For UAlbany alumnus William Thomas, being named Maryland's 2009 Teacher of the Year has its perks. But the biggest reward will be meeting President Barack Obama, when he's honored at the White House.Read More
Christina Hansen, '09
Bringing About Change in Health Policy
Like many college students, Christina Hansen was saddened and troubled by the 2005 case of Michelle Morse. Morse, a cancer-stricken New Hampshire college senior, faced forfeiting her college health insurance if she took a doctor-advised medical leave to deal with her illness.
Hansen put herself in position to help change federal law to protect students like Morse, whose death six months after graduation sparked New Hampshire to pass “Michelle’s Law,” ensuring health coverage for the state's college students fighting serious illness.
As a UAlbany School of Public Health graduate student doing a summer internship in 2008 with the American Cancer Society Cancer Action Network, Hansen took a lead role in the battle for a federal initiative. She created an “Advocacy Guidebook” and toolkit to foster volunteer efforts by college students.
In addition, Hansen, who earned her master’s in public health from UAlbany in May 2009, helped design a campaign that pushed a petition through the National Collegiate Summit and other events. The grassroots effort helped muster nationwide support for a federal Michelle’s Law; it passed the U.S. Congress and was signed into law by President George W. Bush last fall.
She was honored to participate in its passage and has relished other opportunities to advance public health policies. In January, Hansen was named a Fellow in Public Policy by UAlbany's Center for Women in Government and Civil Society. The fellowship allowed her to work in the Albany office of the American College of Obstetricians and Gynecologists, where she managed a grant to improve electronic fetal monitoring and put together a committee of obstetricians/gynecologists to address patient safety policies.
Hansen, a native of Muscatine, IA, plans to continue to influence health legislation. She plans to return to Washington D.C. to use her expertise in the areas of maternal and child health or women's health.

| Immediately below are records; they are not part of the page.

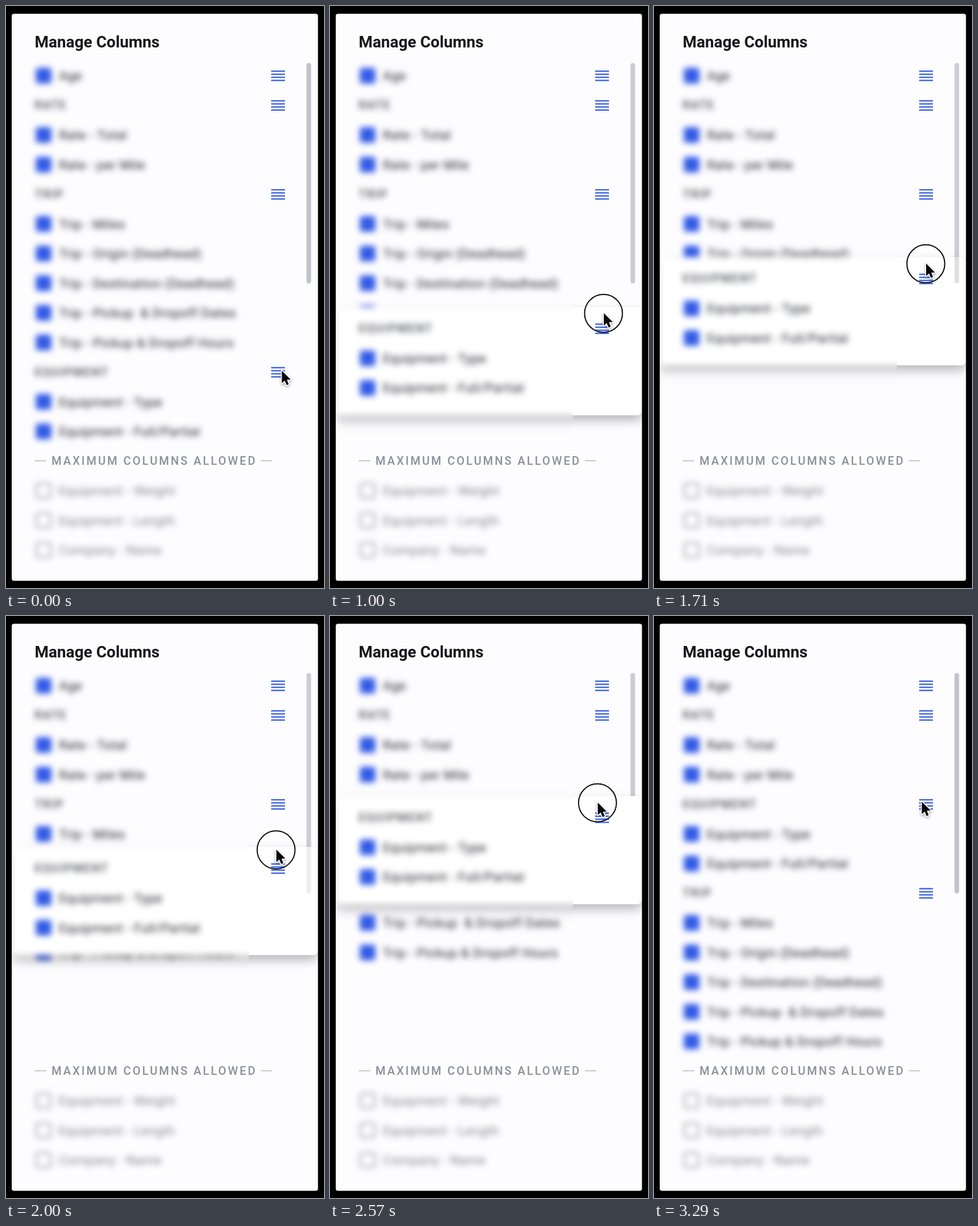
These frames come from a looping animation (554 px wide and 1011 px high, 3570 ms). An HTML page with a canvas:

```html
<!DOCTYPE html>
<html lang="en">
<head>
<meta charset="utf-8">
<title>Manage Columns</title>
<style>
  html, body { margin: 0; height: 100%; overflow: hidden; background: #000; }
  canvas { display: block; }
</style>
</head>
<body>
<canvas id="stage" width="554" height="1011"></canvas>
<script>
const LOOP = 3570, FPS = 7, LAST = 23;
const LIFT = 290, DROP = 3000, REST = 3290;
const W = 554, H = 1011;
const PANEL = { x: 10, y: 13.5, w: 533.5, h: 985 };
const TOP = 121, PITCH = 51.5;
const CARD_H = 188, CARD_PAD = 37.5;
const BLUR_RIGHT = 423;
const BLUE = '#456ae3', PAPER = '#fdfcfe';

const FIRST = ['Age', '#RATE', 'Rate - Total', 'Rate - per Mile'];
const TRIP = ['#TRIP', 'Trip - Miles', 'Trip - Origin (Deadhead)',
  'Trip - Destination (Deadhead)', 'Trip - Pickup  & Dropoff Dates',
  'Trip - Pickup & Dropoff Hours'];
const EQUIPMENT = ['#EQUIPMENT', 'Equipment - Type', 'Equipment - Full/Partial'];
const UNUSED = ['Equipment - Weight', 'Equipment - Length', 'Company - Name'];

const stage = document.getElementById('stage').getContext('2d');
const layer = document.createElement('canvas');
layer.width = W;
layer.height = H;
const ctx = layer.getContext('2d');

const ramp = (t, a, b) => Math.min(1, Math.max(0, (t - a) / (b - a)));
const slot = i => TOP + PITCH * i;

// Start value plus a sum of straight moves: from, to, distance
const travel = (t, start, ...moves) =>
  moves.reduce((v, [a, b, d]) => v + d * ramp(t, a, b), start);

// A quick grab, a pause, then a steady pull upwards
const pointerX = t => travel(t, 480, [LIFT, 570, -3.5], [1430, 2430, -10.5]);
const pointerY = t => travel(t, 634, [LIFT, 570, -69], [710, 1430, -77],
  [1430, 2860, -219 + 14], [2860, REST, 40]);
const cardY = t => travel(t, 598, [430, 710, -58], [860, 2000, -139], [2000, 2710, -110]);

function box(c, x, y, w, h, r) {
  c.beginPath();
  c.roundRect(x, y, w, h, r);
}

function text(str, x, y, font, color, spacing = 0) {
  ctx.font = font + ' Roboto, sans-serif';
  ctx.letterSpacing = spacing + 'px';
  ctx.fillStyle = color;
  ctx.fillText(str, x, y);
}

function handle(y) {
  ctx.fillStyle = BLUE;
  for (let i = 0; i < 4; i++) ctx.fillRect(462, y - 9 + i * 5.33, 24, 2.5);
}

function checkbox(y, on) {
  if (on) {
    box(ctx, 52, y - 13.5, 27, 27, 4);
    ctx.fillStyle = '#315ae6';
    ctx.fill();
  } else {
    box(ctx, 53, y - 12.5, 25, 25, 4);
    ctx.strokeStyle = '#95979d';
    ctx.lineWidth = 2.5;
    ctx.stroke();
  }
}

function rows(list, y, on = true) {
  list.forEach((name, i) => {
    const cy = y + i * PITCH;
    const heading = name[0] === '#';
    if (heading) {
      text(name.slice(1), 50, cy + 6.5, '500 20px', '#44464c', 2);
    } else {
      checkbox(cy, on);
      text(name, 92, cy + 8, '400 22.5px', on ? '#1c1e24' : '#7f828a', .5);
    }
    if (on && (heading || name === 'Age')) handle(cy);
  });
}

function scrollbar(color) {
  box(ctx, 523.5, 99, 8, 383, 4);
  ctx.fillStyle = color;
  ctx.fill();
}

function card(y, depth) {
  ctx.save();
  ctx.shadowColor = `rgba(0,0,0,${.27 * depth})`;
  ctx.shadowBlur = 18;
  ctx.shadowOffsetY = 9;
  box(ctx, PANEL.x, y, PANEL.w, CARD_H, 8);
  ctx.fillStyle = '#fff';
  ctx.fill();
  ctx.restore();
}

function divider() {
  ctx.fillStyle = '#c6c9cf';
  ctx.fillRect(50, 789, 20, 2);
  ctx.fillRect(444, 789, 20, 2);
  text('MAXIMUM COLUMNS ALLOWED', 79.3, 797, '500 20px', '#8c9099', 2.87);
}

function drawList(t) {
  const lifted = t >= LIFT && t < REST;
  const settle = ramp(t, DROP, REST);
  const y = cardY(t);
  const bar = lifted ? '#cacdd4' : '#c0c3cd';

  ctx.fillStyle = PAPER;
  ctx.fillRect(0, 0, W, H);
  text('Manage Columns', 50, 72, '700 27.7px', '#17181c');
  scrollbar(bar);
  rows(FIRST, slot(0));
  ctx.globalAlpha = 1 - settle;
  rows(TRIP, slot(4));
  ctx.globalAlpha = settle;
  rows(TRIP, slot(7));
  ctx.globalAlpha = 1;
  divider();
  rows(UNUSED, slot(14), false);

  if (lifted) {
    card(y, ramp(t, 140, 430) * (1 - settle));
    // The scrollbar fades slowly where the card covers it
    ctx.save();
    ctx.beginPath();
    ctx.rect(0, y, W, CARD_H);
    ctx.clip();
    ctx.globalAlpha = Math.max((1 - ramp(t, 1430, 2640)) ** 1.8, settle);
    scrollbar(bar);
    ctx.restore();
  }
  rows(EQUIPMENT, lifted ? y + CARD_PAD : slot(t < LIFT ? 10 : 4));
}

function frost(y, h) {
  stage.save();
  stage.beginPath();
  stage.rect(PANEL.x, y, BLUR_RIGHT - PANEL.x, h);
  stage.clip();
  stage.filter = 'blur(5.5px)';
  stage.drawImage(layer, 0, 0);
  stage.restore();
}

function arrow(x, y) {
  stage.save();
  stage.translate(x + .5, y - .5);
  stage.scale(1.32, 1.32);
  stage.lineJoin = 'round';
  stage.lineWidth = 2.6;
  stage.strokeStyle = '#fff';
  stage.fillStyle = '#08080a';
  stage.shadowColor = 'rgba(0,0,0,.35)';
  stage.shadowBlur = 4;
  stage.shadowOffsetY = 2;
  const shape = new Path2D('M0 0V16.5L3.8 13L6.4 19L9.2 17.8L6.7 12L11.8 11.8Z');
  stage.stroke(shape);
  stage.shadowColor = 'transparent';
  stage.fill(shape);
  stage.restore();
}

function pointer(t) {
  const x = pointerX(t), y = pointerY(t);
  if (t >= LIFT && t < DROP) {
    stage.beginPath();
    stage.arc(x, y, 33, 0, 7);
    stage.strokeStyle = '#0b0b0d';
    stage.lineWidth = 2;
    stage.stroke();
  }
  arrow(x, y);
}

function draw(t) {
  drawList(t);
  stage.fillStyle = '#000';
  stage.fillRect(0, 0, W, H);
  stage.save();
  box(stage, PANEL.x, PANEL.y, PANEL.w, PANEL.h, 4);
  stage.clip();
  stage.drawImage(layer, 0, 0);
  frost(92, 680);
  frost(812, 170);
  pointer(t);
  stage.restore();
}

// The motion runs in steps of a seventh of a second
let shown = -1;
function tick() {
  const t = performance.now() % LOOP;
  const step = Math.min(LAST, Math.floor(t * FPS / 1000 + .04));
  if (step !== shown) {
    shown = step;
    draw(Math.round(step * 100 / FPS) * 10);
  }
  requestAnimationFrame(tick);
}
tick();
</script>
</body>
</html>
```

“Whatever I end up doing, I know that my education and experiences through the University at Albany have prepared me to become an influential leader in the field of public health,” said Hansen.